Wed, 5 October 2022

7:15 pm - 8:30 pm BST

Max Hastings – The Cuban Missile Crisis

Live on Stage in London and Livestreamed

Join Logo

Join the legendary war reporter, editor, and historian for a thrilling account of the thirteen days in 1962 when the world stared into the abyss of nuclear annihilation.

On 14 October 1962 the US and the USSR clashed when the Russian government moved nuclear warheads to the island of Cuba.  The US responded to this perceived threat, and in a stand-off Nikita Khrushchev and President John F Kennedy engaged in a tense war of words and positioning which became known as the Cuban Missile Crisis.

Live on stage in London, Max Hastings will send us back in time to those nail-biting days. Bringing together vivid personal narratives on the ground with the big picture, he will take us inside the minds of national leaders, Russian officers, Cuban peasants, American pilots and British disarmers; offering an unforgettable account of a world on the verge of Armageddon.

The invasion of Ukraine gives this narrative a hitherto unimaginable twenty-first century immediacy. We may be witnessing the onset of a new Cold War between nuclear-armed superpowers. To contend with today’s threat, which Hastings fears will prove enduring, it is critical to understand how, sixty years ago, the world survived its last glimpse into the abyss of mutual annihilation. Only by fearing the worst can our leaders hope to secure the survival of the planet.

You can access this event and many more by subscribing to How To +. The first month is £9.99 + VAT, thereafter £17.50 + VAT a month.

Already subscribed to How To + ?
Please Log in here

Join how to +

Max Hastings

Journalist and Historian

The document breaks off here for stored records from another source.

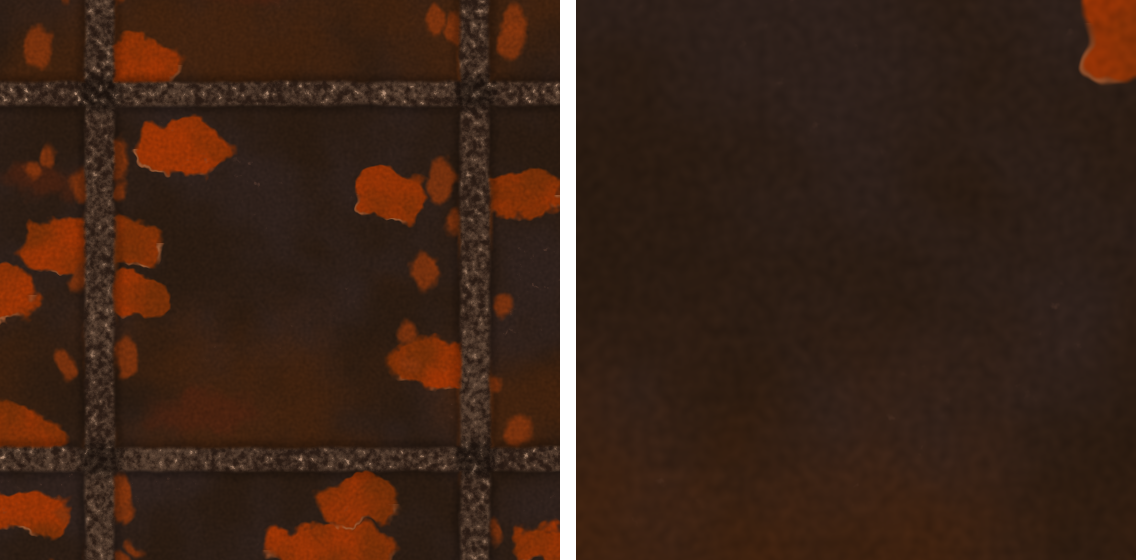
Left, the full canvas; right, a detail of the centre.
Reproduce this texture procedurally as a Shadertoy shader.

```glsl
// Dark, worn square tiles with flaked orange patches, rust stains and gritty grout.

vec2 hash2(vec2 p) {
    vec3 q = fract(p.xyx * vec3(0.1031, 0.1030, 0.0973));
    q += dot(q, q.yzx + 33.33);
    return fract((q.xx + q.yz) * q.zy);
}

float corner(vec2 cell, vec2 offset, vec2 f) {
    return dot(hash2(cell + offset) * 2.0 - 1.0, f - offset);
}

float gradientNoise(vec2 p) {
    vec2 i = floor(p), f = fract(p);
    vec2 u = f * f * f * (f * (f * 6.0 - 15.0) + 10.0);
    return mix(mix(corner(i, vec2(0, 0), f), corner(i, vec2(1, 0), f), u.x),
               mix(corner(i, vec2(0, 1), f), corner(i, vec2(1, 1), f), u.x), u.y);
}

float fbm(vec2 p) {
    float sum = 0.0, amp = 0.6;
    for (int i = 0; i < 4; i++) {
        sum += amp * gradientNoise(p);
        p = mat2(1.6, 1.2, -1.2, 1.6) * p + 7.3;
        amp *= 0.5;
    }
    return sum;
}

void mainImage(out vec4 fragColor, in vec2 fragCoord) {
    vec2 uv = fragCoord / iResolution.xy;
    float px = 1.0 / iResolution.y;

    // Tile grid: one full tile in the middle, neighbours cut by the canvas
    vec2 pitch = vec2(0.670, 0.653);
    vec2 grid = (uv - vec2(0.178, 0.180)) / pitch;
    vec2 id = floor(grid);
    vec2 q = (fract(grid) - 0.5) * pitch;

    float grain = gradientNoise(uv * 150.0);
    float cloud = fbm(uv * 5.0 + 20.0);
    float grit = fbm(uv * 75.0 + 3.0);
    vec2 warp = vec2(fbm(uv * 13.0 + 40.0), fbm(uv * 13.0 + 90.0));

    // Glaze: near-black brown, cooler in places, rusty towards the bottom
    vec3 color = mix(vec3(0.165, 0.105, 0.065), vec3(0.185, 0.130, 0.110),
                     smoothstep(-0.2, 0.3, cloud));
    float low = smoothstep(0.02, -0.22, q.y + warp.y * 0.12);
    color = mix(color, vec3(0.28, 0.14, 0.05), low * smoothstep(-0.3, 0.2, fbm(uv * 3.5 + 60.0)) * 0.75);

    // Lobed patches, one per height band; some are bare clay, some faded stains
    for (int i = 0; i < 6; i++) {
        vec2 seed = id * 17.0 + float(i) * 5.0 + 31.0;
        vec2 place = hash2(seed), kind = hash2(seed + 113.0);
        vec2 center = (vec2(place.x, (float(i) + 0.2 + 0.6 * place.y) / 6.0) - 0.5) * pitch * 0.94;
        vec2 radius = vec2(0.055 + 0.060 * kind.x, 0.032 + 0.020 * kind.y);
        float d = (length((q - center + warp * 0.07) / radius) - 1.0) * radius.y;
        float bare = step(0.38, kind.y);
        float soft = mix(0.014, 0.003, bare) + px;
        vec3 clay = mix(vec3(0.45, 0.18, 0.03), vec3(0.60, 0.20, 0.02),
                        smoothstep(-0.25, 0.25, cloud + warp.x * 0.5));
        float cover = smoothstep(soft, -soft, d);
        color = mix(color, mix(vec3(0.30, 0.13, 0.06), clay, bare), cover * mix(0.7, 1.0, bare));

        // Pale chipped rim along the lower edge
        float rim = smoothstep(0.003 + px, 0.0, abs(d)) * step(q.y, center.y);
        color = mix(color, vec3(0.63, 0.38, 0.23), rim * bare * smoothstep(0.05, 0.3, warp.x + 0.1) * 0.8);
    }

    // Small chips crowding the left and right tile edges, few in the middle
    for (int i = 0; i < 9; i++) {
        vec2 place = hash2(id * 23.0 + float(i) * 7.0 + 71.0) - 0.5;
        float side = sign(place.x) * (0.5 - 0.6 * pow(0.5 - abs(place.x), 2.0));
        vec2 center = vec2(side, place.y) * pitch * 0.91;
        float size = 0.007 + 0.020 * fract(place.x * 37.0);
        float d = length((q - center + warp * 0.04) * vec2(1.0, 0.7)) - size;
        color = mix(color, vec3(0.50, 0.20, 0.05), smoothstep(0.004 + px, -0.004 - px, d) * 0.85);
    }

    // Scuffed pale flecks
    float scuff = smoothstep(0.20, 0.42, grit) * smoothstep(0.08, 0.35, cloud);
    color = mix(color, vec3(0.40, 0.27, 0.21), scuff * 0.6);

    // Grout: wavering edges, thin rust line beside it, glinting grains inside
    vec2 gap = 0.5 * pitch - abs(q) - vec2(0.026, 0.021) + warp.yx * 0.008 + grit * 0.004;
    float edge = min(gap.x, gap.y);
    float rust = smoothstep(0.007, 0.0, abs(gap.x - 0.002)) * smoothstep(-0.05, 0.3, fbm(uv * 6.0 + 11.0));
    color = mix(color, vec3(0.48, 0.23, 0.08), rust * 0.7);
    color *= 1.0 - 0.25 * smoothstep(0.022, 0.0, edge);

    vec3 grout = mix(vec3(0.17, 0.11, 0.08), vec3(0.35, 0.26, 0.20), smoothstep(-0.28, 0.28, grit + cloud * 0.3));
    float crossing = smoothstep(0.025, -0.005, max(gap.x, gap.y));
    grout *= 1.0 - 0.35 * crossing;
    grout += vec3(0.34, 0.29, 0.25) * smoothstep(0.16, 0.42, grit) * (gap.y < gap.x ? 0.9 : 0.55);
    color = mix(color, grout, smoothstep(0.003 + px, -0.003 - px, edge));

    // Fine surface grain
    color *= 1.0 + 0.16 * grain + 0.12 * grit;
    fragColor = vec4(clamp(color, 0.0, 1.0), 1.0);
}
```
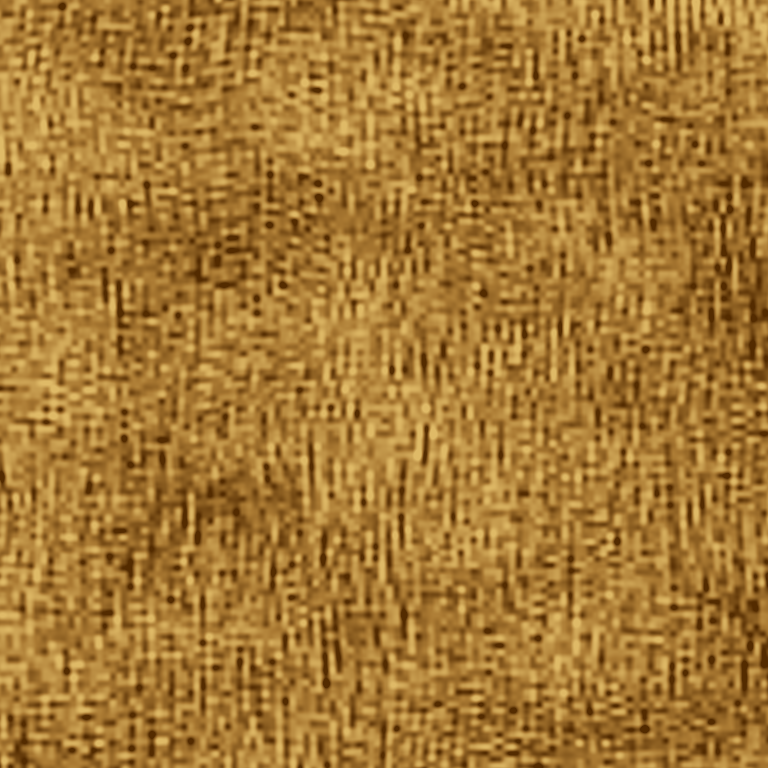
Reproduce this texture procedurally as a three.js fragment shader.

```glsl
#define THREADS 118.0
#define WARP_STRETCH 3.2
#define WEFT_STRETCH 2.0
#define LONG_STRETCH 14.0
#define WOBBLE 0.7
#define CONTRAST 1.08
#define SKEW 0.12
#define DARK_BROWN vec3(0.36, 0.20, 0.02)
#define OCHRE vec3(0.67, 0.48, 0.20)
#define PALE_GOLD vec3(0.81, 0.65, 0.34)

varying vec2 vUv;

float hash(vec2 p) {
  vec3 q = fract(p.xyx * vec3(0.1031, 0.1030, 0.0973));
  q += dot(q, q.yzx + 33.33);
  return fract((q.x + q.y) * q.z);
}

// Smooth value noise from -1 to 1
float noise(vec2 p) {
  vec2 cell = floor(p);
  vec2 f = fract(p);
  f = f * f * (3.0 - 2.0 * f);
  float low = mix(hash(cell), hash(cell + vec2(1.0, 0.0)), f.x);
  float high = mix(hash(cell + vec2(0.0, 1.0)), hash(cell + vec2(1.0)), f.x);
  return 2.0 * mix(low, high, f.y) - 1.0;
}

// Upright strands, set off from their neighbours on both sides
float strands(vec2 p, float stretch) {
  p.y /= stretch;
  vec2 side = vec2(1.0, 0.0);
  return noise(p) - 0.5 * (noise(p + side) + noise(p - side));
}

// Tone runs from about -2.5 (gaps) to 1.5 (raised fibres)
vec3 clothColour(float tone) {
  tone = clamp(tone, -2.8, 1.9);
  vec3 shade = mix(DARK_BROWN, OCHRE, (tone + 2.5) / 2.65);
  vec3 shine = mix(OCHRE, PALE_GOLD, (tone - 0.15) / 1.2);
  return max(tone < 0.15 ? shade : shine, 0.0);
}

void main() {
  // Slightly uneven thread grid
  vec2 drift = vec2(noise(vUv * 9.0 + 17.0), noise(vUv * 9.0 + 53.0));
  vec2 p = vUv * THREADS + WOBBLE * drift;

  // Patches where one thread direction dominates
  float balance = noise(vUv * vec2(8.0, 6.0) + 91.0);
  float warpThreads = strands(p + 211.0, WARP_STRETCH) * (1.2 + 0.7 * balance);
  float weftThreads = strands(p.yx + 407.0, WEFT_STRETCH) * (0.9 - 0.5 * balance);
  float longThreads = 0.5 * strands(p + 613.0, LONG_STRETCH);
  float grain = noise(p + 809.0);

  // Broad worn and stained areas
  float wear = 0.6 * noise(vUv * vec2(4.0, 6.0) + 31.0)
             + 0.5 * noise(vUv * vec2(11.0, 17.0) + 73.0);

  float tone = CONTRAST * (warpThreads + weftThreads + longThreads + grain + wear);
  tone -= SKEW * (tone * tone - 1.0);
  gl_FragColor = vec4(clothColour(tone), 1.0);
}
```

Max Hastings is the author of thirty books, most about conflict, and between 1986 and 2002 served as editor-in-chief of the Daily Telegraph, then editor of the Evening Standard. He has won many prizes both for journalism and his books, of which the most recent are All Hell Let Loose, Catastrophe and The Secret War, bestsellers translated around the world. He is a fellow of the Royal Society of Literature, an Honorary Fellow of King’s College, London and was knighted in 2002. He has two grown-up children, Charlotte and Harry, and lives with his wife Penny in West Berkshire, where they garden enthusiastically.